Singer, Lee Greenwood marched at the front of the parade with Vangjel, Command Sgt. Maj. Joseph Smith, field artillery command sergeant major, and more than 2,800 Soldiers.
The celebration concluded with a concert featuring Greenwood and guests Jon Wolfe and Bryan White. The concert opened with local performer Penni Lawrence, who sang the national anthem.
According to Brenda Spencer-Ragland, entertainment chairperson for the Armed Forces Day events, the celebration was a team effort. "Jane Engemann, (director, Directorate of Plans, Training, Mobilization and Security) coordinated all the Fort Sill aspects of the parade and shuttle service from Fort Sill. Wayne Andrews, Plans, Analyses, Information Office, was the volunteer coordinator and coordinated hundreds of volunteers for all the Armed Forces Day events."
Spencer-Ragland said numerous Soldiers volunteered to work Saturday. "All in all, it was an incredibly awesome event," she said. "We appreciate the community for taking the initiative to offer a quality event for our Soldiers, families and community."
Spencer-Ragland said more than 7,500 Soldiers, family members, retirees and community members attended the concert.
According to Staff Sgt. Mike Chavers, noncommissioned officer in charge, protocol, drove Greenwood to the parade, for a tour of old Fort Sill and to the concert.
"Brenda asked me to drive Lee Greenwood around and since I was the former commanding general's driver I was happy to do it," he said. "I made sure Lee was there to march at the front of the parade with the commanding general and post sergeant major."
Chavers said Greenwood was interested in touring Fort Sill. "Lee did the tour with the Vangjels and Towana Spivey, (Fort Sill museum curator). Lee toured Sherman House and Joanne Vangjel told him all about the history of Sherman House.
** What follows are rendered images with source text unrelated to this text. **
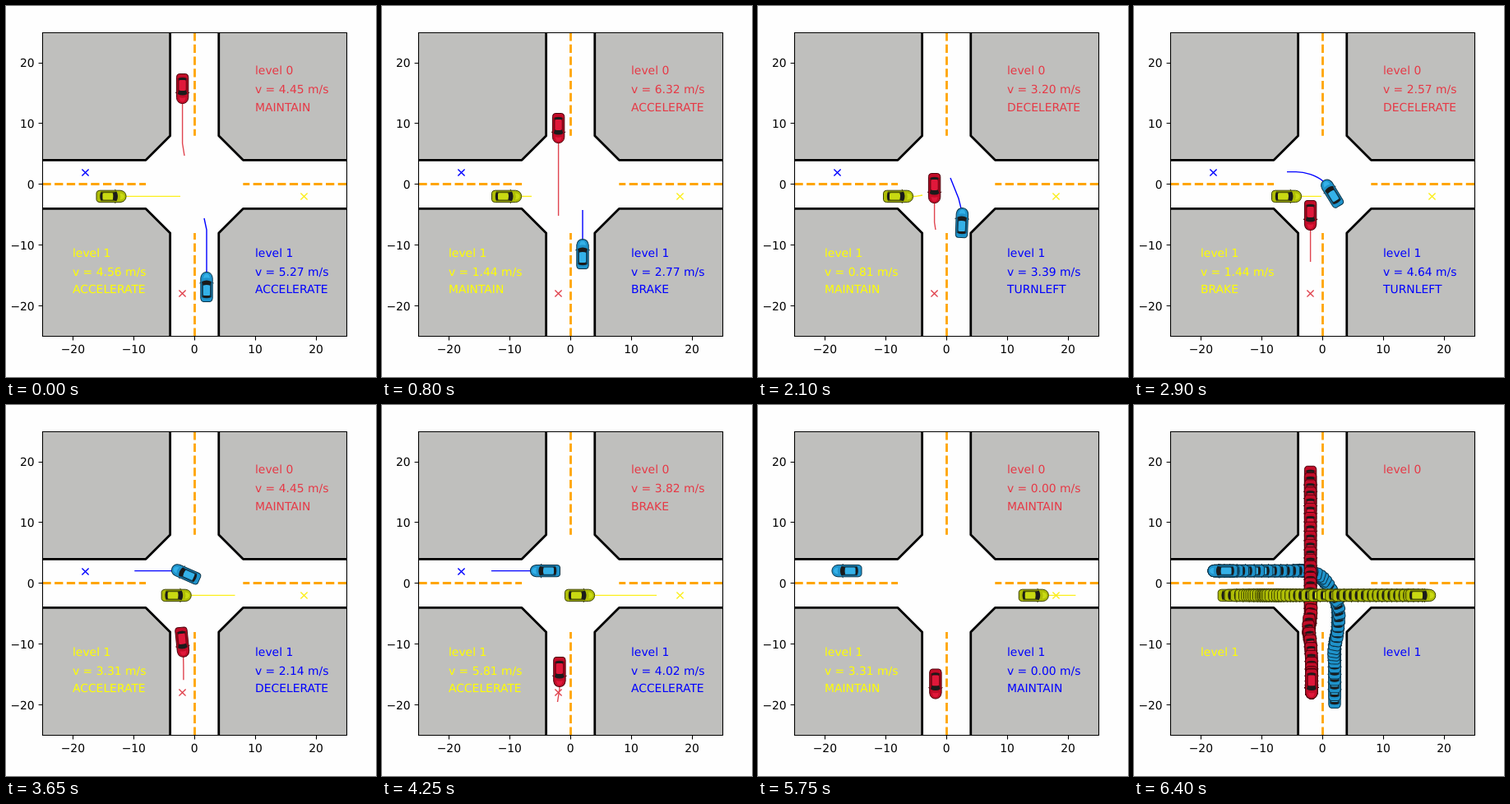
Recreate the animation shown at these times as an HTML page. Size 450 px wide and 451 px high, loop 8.4 s.

```html
<!DOCTYPE html>
<html lang="en">
<head>
<meta charset="utf-8">
<title>Intersection simulation</title>
<style>
  html, body { margin: 0; width: 100%; height: 100%; overflow: hidden; background: #fefefe; }
  svg { display: block; width: 450px; height: 451px; }
  text { font: 13.89px "DejaVu Sans", sans-serif; white-space: pre; text-rendering: geometricPrecision; }
</style>
</head>
<body>
<svg id="stage" viewBox="0 0 450 451">
  <rect width="450" height="451" fill="#fefefe"/>
  <g id="scene"></g>
  <g id="goals" fill="none" stroke-width="1.4"></g>
  <g id="plans" fill="none" stroke-width="1.4"></g>
  <g id="cars"></g>
  <g id="labels"></g>
</svg>
<script>
const $ = id => document.getElementById(id);
const SCALE = 7.392, LOOP = 8400;
const px = x => 229.2 + x * SCALE;
const py = y => 216.9 - y * SCALE;
const snap = v => Math.floor(v) + 0.5;

// Start time of every simulation step after the first; the last one shows the trails.
const TIMES = [
  100, 250, 450, 600, 800, 950, 1100, 1250, 1400, 1600, 1750, 1900, 2100, 2250,
  2450, 2600, 2750, 2900, 3050, 3200, 3300, 3450, 3650, 3800, 3950, 4100, 4250, 4450,
  4600, 4700, 4800, 4900, 5000, 5100, 5200, 5350, 5450, 5600, 5700, 5750, 5850, 6000,
  6100, 6400
];
const LAST = TIMES.length - 1;
const KEYS = [-1, 0, 5, 13, 18, 27, 35, 43];

const ACTIONS = {
  M: ['MAINTAIN', 0], A: ['ACCELERATE', 0.625], D: ['DECELERATE', -0.625],
  B: ['BRAKE', -1.25], L: ['TURNLEFT', 0], R: ['TURNRIGHT', 0], S: ['MAINTAIN', -99]
};

// In drawing order. route: one piece per key interval plus a tail;
// look: planning distance at each key
const CARS = [
  {
    level: 1, color: '#0000ff', line: '#0000ff', goal: [-18, 2], at: [10, -12],
    paint: { body: '#1f93cb', roof: '#34b1e8', shade: '#10405a', edge: '#0b3348' },
    v0: 5.269,
    acts: 'A MDDMB DRMMAMAL LALAL LDBLDMAAA MMMMAAAD DBBSMMMM',
    route: ['M244 350.4V341.5', 'V301.5', 'C244 285 248 280 248 263.5',
      'C249 250 247 238 240.5 227.5', 'C231 212 222 201.6 198.5 201.6', 'H130', 'H108', 'H60'],
    look: [84, 54, 60, 60, 65, 44, 40],
    plans: ['V272L241 258', 'V248', 'L247 246L244 234L234 209',
      'L230 213C222 206 208 201.6 197 201.6H186', 'H133', 'H87']
  },
  {
    level: 0, color: '#e63946', line: '#e0444f', goal: [-2, -18], at: [10, 18],
    paint: { body: '#c20c28', roof: '#e0183a', shade: '#7d0616', edge: '#4a030c' },
    v0: 4.449,
    acts: 'M MAMAA MDDMDMDD AMMDD ARAAMALMB DBBBMMMM MMMMMMMM',
    route: ['M214.6 92.3V100.5', 'V148.5', 'V221.5', 'V254.5',
      'C214.6 264 213 264 213 272C213 283 215.9 288 215.9 324.5', 'V339', '', 'V385'],
    look: [82, 106, 51, 57, 37, 0, 0],
    plans: ['V167L217 182', 'V255', 'V263L216 272', 'V311', 'V345L213.5 361', '']
  },
  {
    level: 1, color: '#ffff00', line: '#fbee1c', goal: [18, -2], at: [-20, -12],
    paint: { body: '#aebd06', roof: '#c9da12', shade: '#4d5404', edge: '#3d4302' },
    v0: 4.5625,
    acts: 'A BDDDM MMMADDMM MAAAB AMAMAAAAA DDDMMMMB AMADMDMS',
    route: ['M120.2 231.4H128', 'H151.5', 'H170.5', 'H185.5', 'H240.5', 'H303', 'H348.7', 'H400'],
    look: [84, 30, 30, 43, 94, 53, 50],
    plans: ['H212', 'H182', 'H192L200 230', 'H228', 'H334', 'H355']
  }
];

function makePath(d) {
  const p = document.createElementNS('http://www.w3.org/2000/svg', 'path');
  p.setAttribute('d', d);
  return p;
}

// Integrate the speeds, then fit each interval to its piece of the route.
function prepare(car) {
  car.acts = car.acts.replace(/ /g, '');
  car.v = [car.v0];
  for (let k = 1; k <= LAST; k++) {
    car.v[k] = Math.max(0, car.v[k - 1] + ACTIONS[car.acts[k]][1]);
  }
  const ends = car.route.map((_, i) => makePath(car.route.slice(0, i + 1).join('')).getTotalLength());
  car.path = makePath(car.route.join(''));
  car.dist = { [-1]: 0, 0: ends[0] };
  for (let j = 1; j < KEYS.length - 1; j++) {
    const a = KEYS[j], b = KEYS[j + 1], run = [0];
    for (let k = a + 1; k <= b; k++) run.push(run[run.length - 1] + car.v[k - 1] + car.v[k]);
    const total = run[run.length - 1] || 1;
    run.forEach((r, i) => { car.dist[a + i] = ends[j - 1] + (ends[j] - ends[j - 1]) * r / total; });
  }
}

function pose(car, k) {
  const s = car.dist[k], at = d => car.path.getPointAtLength(Math.max(0, d));
  const p = at(s), a = at(s - 0.5), b = at(s + 0.5);
  return { x: p.x, y: p.y, turn: Math.atan2(b.y - a.y, b.x - a.x) * 180 / Math.PI };
}

function carShape(car, k) {
  const { x, y, turn } = pose(car, k), c = car.paint;
  return `<g transform="translate(${x} ${y}) rotate(${turn})">
    <path d="M4.5-8.6L6-6M4.5 8.6L6 6" stroke="${c.edge}"/>
    <path d="M-18-4Q-17.7-7-14-7.2H11Q17.8-6.4 18.1 0Q17.8 6.4 11 7.2H-14Q-17.7 7-18 4Z" fill="${c.body}" stroke="${c.edge}"/>
    <path d="M-12.5-5.9H6V5.9H-12.5Q-15 0-12.5-5.9Z" fill="${c.shade}"/>
    <path d="M-12.5-4.9Q-14.6 0-12.5 4.9L-10.3 4V-4Z" fill="#1b1b1b"/>
    <rect x="-10.5" y="-4.1" width="13" height="8.2" rx="1.5" fill="${c.roof}"/>
    <path d="M2-4.2L6.5-5.9Q9.6 0 6.5 5.9L2 4.2Q3.2 0 2-4.2Z" fill="#1b1b1b"/>
    <path d="M10.5-4Q16-3.4 16 0Q16 3.4 10.5 4Q12 0 10.5-4Z" fill="${c.roof}"/>
  </g>`;
}

function planShape(car, k) {
  if (!car.v[k]) return '';
  const p = pose(car, k), key = KEYS.indexOf(k) - 1;
  let d = `M${p.x} ${p.y}`;
  if (key >= 0 && key < car.plans.length) {
    d += car.plans[key];
  } else {
    let j = 1;
    while (KEYS[j + 1] < k) j++;
    const f = (k - KEYS[j]) / (KEYS[j + 1] - KEYS[j]);
    const reach = car.look[j - 1] * (1 - f) + car.look[j] * f;
    for (let i = 1; i <= 10; i++) {
      const q = car.path.getPointAtLength(car.dist[k] + reach * i / 10);
      d += `L${q.x} ${q.y}`;
    }
  }
  return `<path d="${d}" stroke="${car.line}"/>`;
}

// Baselines sit on whole pixels; the speed line rounds because its slash descends.
function labelShape(car, k) {
  const x = Math.floor(px(car.at[0]));
  const base = i => py(car.at[1] - 3 * i);
  const line = (s, y) => `<text x="${x}" y="${y}" fill="${car.color}">${s}</text>`;
  let out = line(`level ${car.level}`, Math.floor(base(0)));
  if (k <= LAST) {
    out += line(`v = ${car.v[k].toFixed(2)} m/s`, Math.round(base(1)));
    out += line(ACTIONS[car.acts[k]][0], Math.floor(base(2)));
  }
  return out;
}

function drawScene() {
  const pts = list => list.map(([x, y]) => `${px(x)},${py(y)}`).join(' ');
  let out = '';
  for (const sx of [-1, 1]) for (const sy of [-1, 1]) {
    const edge = [[25, 4], [8, 4], [4, 8], [4, 25]].map(([x, y]) => [x * sx, y * sy]);
    out += `<polygon points="${pts([...edge, [25 * sx, 25 * sy]])}" fill="#bfbfbd"/>
      <polyline points="${pts(edge)}" fill="none" stroke="#000" stroke-width="2.8" stroke-linejoin="round"/>`;
  }
  const cx = snap(px(0)), cy = snap(py(0));
  for (const s of [-1, 1]) {
    out += `<path d="M${px(25 * s)} ${cy}H${px(8 * s)}M${cx} ${py(25 * s)}V${py(8 * s)}"
      fill="none" stroke="#ffa500" stroke-width="2.8" stroke-dasharray="10.28 4.44"/>`;
  }
  const [l, r, t, b] = [px(-25), px(25), py(25), py(-25)].map(snap);
  out += `<path d="M${l} ${t}H${r}V${b}H${l}Z" fill="none" stroke="#000" stroke-width="1.1"/>`;
  for (let n = -20; n <= 20; n += 10) {
    const name = String(n).replace('-', '\u2212');
    out += `<path d="M${snap(px(n))} ${b}v4.9M${l} ${snap(py(n))}h-4.9" stroke="#000" stroke-width="1.1"/>
      <text x="${px(n)}" y="422" text-anchor="middle">${name}</text>
      <text x="34.7" y="${Math.round(py(n) + 5.1)}" text-anchor="end">${name}</text>`;
  }
  $('scene').innerHTML = out;
  $('goals').innerHTML = CARS.map(c =>
    `<path d="M${snap(px(c.goal[0])) - 4.1} ${snap(py(c.goal[1])) - 4.1}l8.2 8.2m0-8.2l-8.2 8.2" stroke="${c.line}"/>`).join('');
}

function drawStep(k) {
  const done = k > LAST;
  const each = fn => CARS.map(c => fn(c, k)).join('');
  $('goals').style.display = done ? 'none' : '';
  $('plans').innerHTML = done ? '' : each(planShape);
  $('labels').innerHTML = each(labelShape);
  $('cars').innerHTML = each(car => {
    let trail = '';
    for (let i = done ? -1 : k; i <= Math.min(k, LAST); i++) trail += carShape(car, i);
    return trail;
  });
}

let shown = -1;
function render(t) {
  const k = TIMES.filter(s => s <= t).length;
  if (k !== shown) drawStep(shown = k);
}

CARS.forEach(prepare);
drawScene();
render(0);
const start = performance.now();
function tick() {
  render((performance.now() - start) % LOOP);
  requestAnimationFrame(tick);
}
requestAnimationFrame(tick);
</script>
</body>
</html>
```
He later toured the Calvary Barracks and the Old Post Quadrangle."
After the parade, Greenwood joined the Soldiers who had marched in the parade and talked to many of them individually to find out where they were from and to thank them for all they do for our country and the freedom we all enjoy, said Chavers.
"I met Jon Wolfe and I thought he had a great voice," said Chavers. "Bryan White didn't get to the concert until late because he flew in from Vegas but he made it on time. He's from Lawton and spent a lot of his time here as a youth. His mom performed on stage with him and his grandmother sat in the front row for the concert."
Chavers said he believed Greenwood was very down to earth. "I could tell he really enjoys spending time with Soldiers and he genuinely cares about them. I thought he was great. It's not very often that you find an entertainer that wants to go out and spend his time with Soldiers. It's very unique."
Chavers also attended the Armed Forces Day Luncheon on Friday and said he was very impressed with retired Gen. Tommy Franks, the guest speaker. "I think Tommy Franks is a great American," he said. "He's been a Soldier for 42 years and he's still all about being a Soldier and taking care of Soldiers. He still takes the time out for Soldiers and that says a lot about him as a leader."